On September 28th, 2019, the College of Arts and Sciences hosted the Summer Undergraduate Research Experience (SURE) Symposium. Three neuroscience majors and two psychology majors presented work that they completed over the summer, with supervision from UNE faculty, in their areas of research.
Nicole Martin (PSY, ’21), working with Dr. Jennifer Stiegler-Balfour, presented on Investigating reading comprehension on digital devices in younger and older adults.
Kayla Looper (NEU, ’21), working with Dr. Mike Burman, presented on Behavioral testing in transgenic rats: An investigation on the effects of inhibited CRF expression.
Mariah Berchulski (NEU, ’21), working with Dr. Mike Burman and Dr. Seth Davis, presented on Modulating anxiety and fear response in neonatal pain treated rats via CRF receptor 2.
Samia Pratt (NEU, ’20), working with Dr. Clotilde Lagier-Tourenne, presented on Detection of abnormal stathmin-2 mRNA processing in amyotrophic lateral sclerosis (ALS) patient samples in cells with TDP43 depletion.
Hannah Christian (PSY, ’20), working with Dr. Julie Peterson, presented on the self and daily life in older adults.
Wednesday, September 25th, the department welcomed back our Neuroscience, Animal Behavior, and Psychology majors and welcomed all our new first year students. The event, co-sponsored by our student groups, was held outside (in beautiful weather!) and fun was had by all.

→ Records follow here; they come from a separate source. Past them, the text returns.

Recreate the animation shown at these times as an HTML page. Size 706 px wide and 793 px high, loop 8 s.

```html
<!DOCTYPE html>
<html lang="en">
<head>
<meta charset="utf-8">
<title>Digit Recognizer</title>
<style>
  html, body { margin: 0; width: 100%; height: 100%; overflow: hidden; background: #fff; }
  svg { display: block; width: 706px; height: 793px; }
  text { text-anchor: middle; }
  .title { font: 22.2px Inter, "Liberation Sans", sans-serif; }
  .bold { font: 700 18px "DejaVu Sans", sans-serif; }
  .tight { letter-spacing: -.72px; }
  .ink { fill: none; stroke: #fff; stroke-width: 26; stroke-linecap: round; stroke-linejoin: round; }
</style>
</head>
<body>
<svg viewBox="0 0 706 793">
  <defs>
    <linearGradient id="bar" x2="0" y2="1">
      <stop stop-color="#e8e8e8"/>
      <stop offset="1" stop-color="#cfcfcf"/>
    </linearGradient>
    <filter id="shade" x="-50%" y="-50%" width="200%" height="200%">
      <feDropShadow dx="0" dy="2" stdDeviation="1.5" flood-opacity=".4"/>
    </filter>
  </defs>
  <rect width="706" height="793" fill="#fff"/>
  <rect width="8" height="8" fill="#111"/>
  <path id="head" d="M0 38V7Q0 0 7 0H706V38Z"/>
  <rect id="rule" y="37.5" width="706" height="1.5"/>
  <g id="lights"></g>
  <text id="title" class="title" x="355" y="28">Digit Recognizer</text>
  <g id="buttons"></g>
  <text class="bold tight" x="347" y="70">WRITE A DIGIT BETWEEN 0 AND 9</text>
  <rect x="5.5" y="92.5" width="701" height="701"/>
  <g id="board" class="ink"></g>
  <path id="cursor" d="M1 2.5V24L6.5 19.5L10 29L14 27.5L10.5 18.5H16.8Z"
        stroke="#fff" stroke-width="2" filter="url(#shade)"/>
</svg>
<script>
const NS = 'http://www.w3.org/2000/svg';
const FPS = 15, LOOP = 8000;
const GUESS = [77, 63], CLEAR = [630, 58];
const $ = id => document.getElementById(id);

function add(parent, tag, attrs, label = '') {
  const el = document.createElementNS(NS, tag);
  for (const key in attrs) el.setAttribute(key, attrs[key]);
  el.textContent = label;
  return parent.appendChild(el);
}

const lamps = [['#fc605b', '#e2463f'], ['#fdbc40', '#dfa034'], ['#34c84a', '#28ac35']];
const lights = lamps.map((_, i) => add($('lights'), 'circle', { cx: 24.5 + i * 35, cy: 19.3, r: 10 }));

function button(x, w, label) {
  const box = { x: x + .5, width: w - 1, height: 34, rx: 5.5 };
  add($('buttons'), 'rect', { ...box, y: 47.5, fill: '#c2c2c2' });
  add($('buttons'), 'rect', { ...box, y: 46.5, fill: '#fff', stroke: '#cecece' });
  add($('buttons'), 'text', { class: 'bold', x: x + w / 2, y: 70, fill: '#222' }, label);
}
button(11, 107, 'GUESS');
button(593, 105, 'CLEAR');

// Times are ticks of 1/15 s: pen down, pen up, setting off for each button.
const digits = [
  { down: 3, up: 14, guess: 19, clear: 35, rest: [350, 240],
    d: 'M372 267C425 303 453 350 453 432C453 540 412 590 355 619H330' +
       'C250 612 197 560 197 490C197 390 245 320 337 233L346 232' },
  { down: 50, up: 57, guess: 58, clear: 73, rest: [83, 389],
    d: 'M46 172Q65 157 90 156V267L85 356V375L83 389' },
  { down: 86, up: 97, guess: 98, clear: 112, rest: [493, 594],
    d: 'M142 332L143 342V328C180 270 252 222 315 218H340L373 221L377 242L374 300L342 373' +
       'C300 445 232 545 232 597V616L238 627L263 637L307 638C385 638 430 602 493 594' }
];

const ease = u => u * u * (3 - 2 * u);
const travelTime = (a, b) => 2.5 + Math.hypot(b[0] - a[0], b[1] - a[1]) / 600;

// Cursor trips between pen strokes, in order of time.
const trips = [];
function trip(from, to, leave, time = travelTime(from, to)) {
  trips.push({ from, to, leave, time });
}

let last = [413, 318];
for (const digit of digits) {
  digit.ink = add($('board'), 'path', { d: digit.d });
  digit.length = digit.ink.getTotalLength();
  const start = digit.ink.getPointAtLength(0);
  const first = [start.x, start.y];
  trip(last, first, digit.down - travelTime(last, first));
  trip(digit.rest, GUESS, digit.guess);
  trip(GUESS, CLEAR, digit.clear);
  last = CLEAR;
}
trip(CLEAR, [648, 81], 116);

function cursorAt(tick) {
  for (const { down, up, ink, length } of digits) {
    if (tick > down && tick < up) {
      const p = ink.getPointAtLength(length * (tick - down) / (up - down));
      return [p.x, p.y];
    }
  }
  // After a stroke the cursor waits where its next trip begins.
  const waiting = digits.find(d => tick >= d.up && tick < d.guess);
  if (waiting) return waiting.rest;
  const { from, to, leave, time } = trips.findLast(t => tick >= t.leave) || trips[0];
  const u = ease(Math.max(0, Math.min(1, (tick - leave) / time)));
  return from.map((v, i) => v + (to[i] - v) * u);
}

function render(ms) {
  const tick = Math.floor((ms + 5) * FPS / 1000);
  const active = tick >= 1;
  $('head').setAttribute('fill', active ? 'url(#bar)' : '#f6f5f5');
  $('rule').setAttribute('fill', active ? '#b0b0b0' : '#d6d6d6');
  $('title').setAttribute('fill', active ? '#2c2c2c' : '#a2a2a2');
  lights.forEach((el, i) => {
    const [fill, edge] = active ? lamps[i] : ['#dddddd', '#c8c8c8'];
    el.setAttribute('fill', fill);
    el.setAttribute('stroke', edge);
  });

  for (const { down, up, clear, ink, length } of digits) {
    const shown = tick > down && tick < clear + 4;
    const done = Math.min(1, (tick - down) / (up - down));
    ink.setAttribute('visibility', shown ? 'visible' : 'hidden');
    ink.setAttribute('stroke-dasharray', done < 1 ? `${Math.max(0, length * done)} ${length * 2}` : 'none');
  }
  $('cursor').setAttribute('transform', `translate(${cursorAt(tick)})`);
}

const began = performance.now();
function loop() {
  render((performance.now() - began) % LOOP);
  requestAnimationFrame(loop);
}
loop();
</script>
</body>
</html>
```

If you weren’t able to attend, be sure to connect with our four departmentally affiliated clubs/organizations: